Watch out for the Avocado Lime Ranch Dressing and the Creamy Salsa Dressing as they are salt monsters hiding in plain sight. The Avocado will add 520 mg of sodium to your salad while the Salsa piles on 630 mg of salt.
Low Sodium Choices
- Fruit Cup: 0 mg
- Greek Yogurt Parfait (with cookie crumbs or granola): 85 mg
- Sunflower Multigrain Bagel with Cream Cheese: 460 mg
- Sunflower Multigrain Bagel: 340 mg
Items You Must Avoid
- Hash Brown Scramble Bowl: 1340 mg
- Sausage, Egg & Cheese Biscuit: 1540 mg
- Hash Brown Scramble Burrito: 1750 mg
- Kale Crunch Side: 140 mg
- Side Salad: 170 mg
- Chick-fil-A Waffle Potato Fries®: Small 190 mg, and Medium 240 mg
- Waffle Potato Chips: 250 mg
- Cup of Chicken Noodle Soup: 1040 mg
- Mac & Cheese: 1190 mg
Part of the fun of a Chick-fil-A meal is the dipping sauces. Heck, the Polynesian Sauce lovers are practically a cult. Your author is not a member of the Polynesian Sauce Brigade. However, prior to my stroke, I used to be a huge fan of their Zesty Buffalo Sauce. I’d put two packets on my chicken sandwich. That, by the way, would add 780 mg of buffalo flavored sodium to a 1400 mg sandwich for a whopping total of 2,180 mg of salt for a single meal. Let’s just say doing research for this article was eye-opening.
Here’s the sodium content for Chick-fil-A’s lineup of dipping sauces:
- Barbecue Sauce: 200 mg
- Chick-fil-A® Sauce: 170 mg
- Garden Herb Ranch Sauce: 220 mg
- Honey Mustard Sauce: 150 mg
- Honey Roasted BBQ Sauce: 75 mg – LOW SODIUM WINNER!
- Polynesian Sauce: 210 mg
- Sweet and Spicy Sriracha Sauce: 380
- Zesty Buffalo Sauce: 390 mg
Most of the treats at Chick-fil-A have moderate sodium content. The three lowest sodium counts are the Chocolate Chunk Cookie, the Vanilla Milkshake, and the Chocolate Milkshake. All three are under 400 mg of sodium and in the case of the cookie, that value is only 210 mg. So by themselves, they aren’t too bad but depending on your meal these sweet treats could push your overall total into the high territory.
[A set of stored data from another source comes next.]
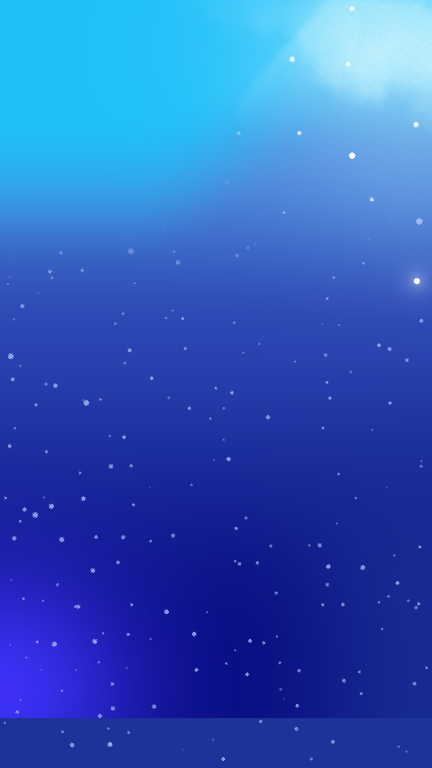
This background is drawn by a WebGL 1 fragment shader. Its source:

```glsl
precision highp float;
uniform vec2 u_resolution;

const float TALL = 16.0 / 9.0;        // canvas height in widths
const vec3 ABYSS  = vec3(0.03, 0.05, 0.50);
const vec3 COBALT = vec3(0.18, 0.30, 0.72);
const vec3 SKY    = vec3(0.30, 0.53, 0.86);
const vec3 CYAN   = vec3(0.12, 0.75, 0.98);
const vec3 VIOLET = vec3(0.24, 0.19, 0.96);
const vec3 DUSK   = vec3(0.11, 0.20, 0.60);
const vec3 MIST   = vec3(0.76, 0.94, 0.99);
const vec3 FLAKE  = vec3(0.68, 0.76, 0.97);

const float FLOOR_Y = 0.065;          // top of the lower band
const vec2 VIOLET_POS = vec2(0.0, 0.10);
const vec2 VIOLET_SIZE = vec2(0.32, 0.17);
const vec2 CLOUD_POS = vec2(0.92, 1.66);
const vec2 ARC_POS = vec2(0.90, 1.45);
const float ARC_RADIUS = 0.34;
const vec2 BEACON_POS = vec2(0.965, 1.127);
const float FLAKE_RADIUS = 0.0068;
const float FLAKE_KEEP = 0.34;
const float STAR_RADIUS = 0.0075;
const float STAR_KEEP = 0.75;

vec2 hash2(vec2 p) {
  vec2 q = vec2(dot(p, vec2(127.1, 311.7)), dot(p, vec2(269.5, 183.3)));
  return fract(sin(q) * 43758.55);
}

// Layered sines, roughly -1 to 1
float waves(vec2 p) {
  float sum = 0.0, amp = 0.5;
  for (int i = 0; i < 5; i++) {
    p = mat2(0.8, 0.6, -0.6, 0.8) * p * 1.8 + 1.7;
    sum += amp * sin(p.x + 1.3 * sin(p.y));
    amp *= 0.55;
  }
  return sum;
}

float gauss(vec2 d) { return exp(-dot(d, d)); }

// Depth gradient with the cyan, violet and lower band regions
vec3 backdrop(vec2 uv) {
  vec3 col = mix(ABYSS, COBALT, smoothstep(0.14, 0.67, uv.y));
  col = mix(col, SKY, smoothstep(0.57, 0.80, uv.y));
  float side = smoothstep(0.5, 1.0, uv.x) * (1.0 - smoothstep(0.2, 0.55, uv.y));
  col = mix(col, DUSK, 0.75 * side);
  float cyanEdge = 0.72 + 0.12 * smoothstep(0.3, 0.8, uv.x);
  col = mix(col, CYAN, smoothstep(-0.07, 0.13, uv.y - cyanEdge));
  col = mix(col, VIOLET, gauss((uv - VIOLET_POS) / VIOLET_SIZE));
  float soft = 0.7 / u_resolution.y;
  return mix(DUSK, col, smoothstep(FLOOR_Y - soft, FLOOR_Y + soft, uv.y));
}

// Pale cloud with a curved rim and a slanted lower edge
float cloud(vec2 p) {
  float warp = waves(p * 9.0);
  float body = gauss((p - CLOUD_POS) / vec2(0.34, 0.20));
  float slant = p.y - 1.60 + 0.5 * (p.x - 0.8) + 0.04 * warp;
  body *= mix(0.55, 0.9, smoothstep(-0.06, 0.05, slant));
  float inward = ARC_RADIUS - length(p - ARC_POS) + 0.025 * warp;
  float rim = smoothstep(-0.015, 0.02, inward) * exp(-max(inward, 0.0) * 14.0);
  rim *= smoothstep(1.42, 1.66, p.y);
  float veil = gauss((p - vec2(1.0, 1.38)) / vec2(0.32, 0.24));
  float grain = hash2(floor(p * 432.0)).x - 0.5;
  float amount = body * (1.0 + 0.12 * warp) + 0.18 * rim + 0.16 * veil;
  return clamp(amount * (1.0 + 0.12 * grain), 0.0, 1.0);
}

// One jittered dot per cell; xy: coverage and brightness, zw: centre
vec4 scatter(vec2 p, float cells, float radius, float keep, float seed) {
  vec2 id = floor(p * cells);
  vec2 jitter = hash2(id + seed);
  vec2 pick = hash2(id + seed + 41.3);
  vec2 centre = (id + 0.12 + 0.76 * jitter) / cells;
  vec2 d = p - centre;
  float size = radius * mix(0.3, 1.0, pick.y);
  float lump = sin(d.x * 900.0 + jitter.x * 6.3) * sin(d.y * 900.0 + jitter.y * 6.3);
  float soft = 0.8 / u_resolution.x;
  float edge = length(d) - size * (1.0 + 0.2 * lump);
  float dotMask = (1.0 - smoothstep(-soft, soft, edge)) * step(pick.x, keep);
  return vec4(dotMask, mix(0.45, 0.8, pick.y) + 0.15 * lump, centre);
}

void main() {
  vec2 uv = gl_FragCoord.xy / u_resolution;
  vec2 p = uv * vec2(1.0, TALL);
  vec3 col = mix(backdrop(uv), MIST, cloud(p));

  // Drifting flakes, thinning out towards the top
  for (int i = 0; i < 3; i++) {
    float n = float(i);
    vec4 f = scatter(p, 9.0 + 3.0 * n, FLAKE_RADIUS * (1.0 - 0.2 * n), FLAKE_KEEP, 17.0 * n + 3.0);
    float fade = 1.0 - smoothstep(1.08, 1.32, f.w);
    col = mix(col, FLAKE, f.x * f.y * fade);
  }

  // Bright stars in the upper right
  vec4 star = scatter(p, 6.5, STAR_RADIUS, STAR_KEEP, 8.0);
  float region = smoothstep(0.50, 0.62, star.z) * smoothstep(1.18, 1.36, star.w);
  col = mix(col, vec3(1.0), star.x * region * min(star.y + 0.2, 1.0));

  // Glowing beacon star
  float r = length(p - BEACON_POS);
  float core = 1.0 - smoothstep(0.005, 0.010, r);
  col = mix(col, vec3(1.0), max(core, 0.4 * exp(-r * 55.0)));

  gl_FragColor = vec4(col, 1.0);
}
```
This article is part of an ongoing series examining the menus of popular restaurant chains to discover low sodium options.
Click here to find more restaurants.
All nutritional information is believed to be accurate as of the writing of this article. LoSoFoodie.com recommends you review Chick-fil-A’s nutrition page for the most up-to-date values before placing your order. This website should not be considered medical advice. Always check with your doctor to understand your personal dietary needs.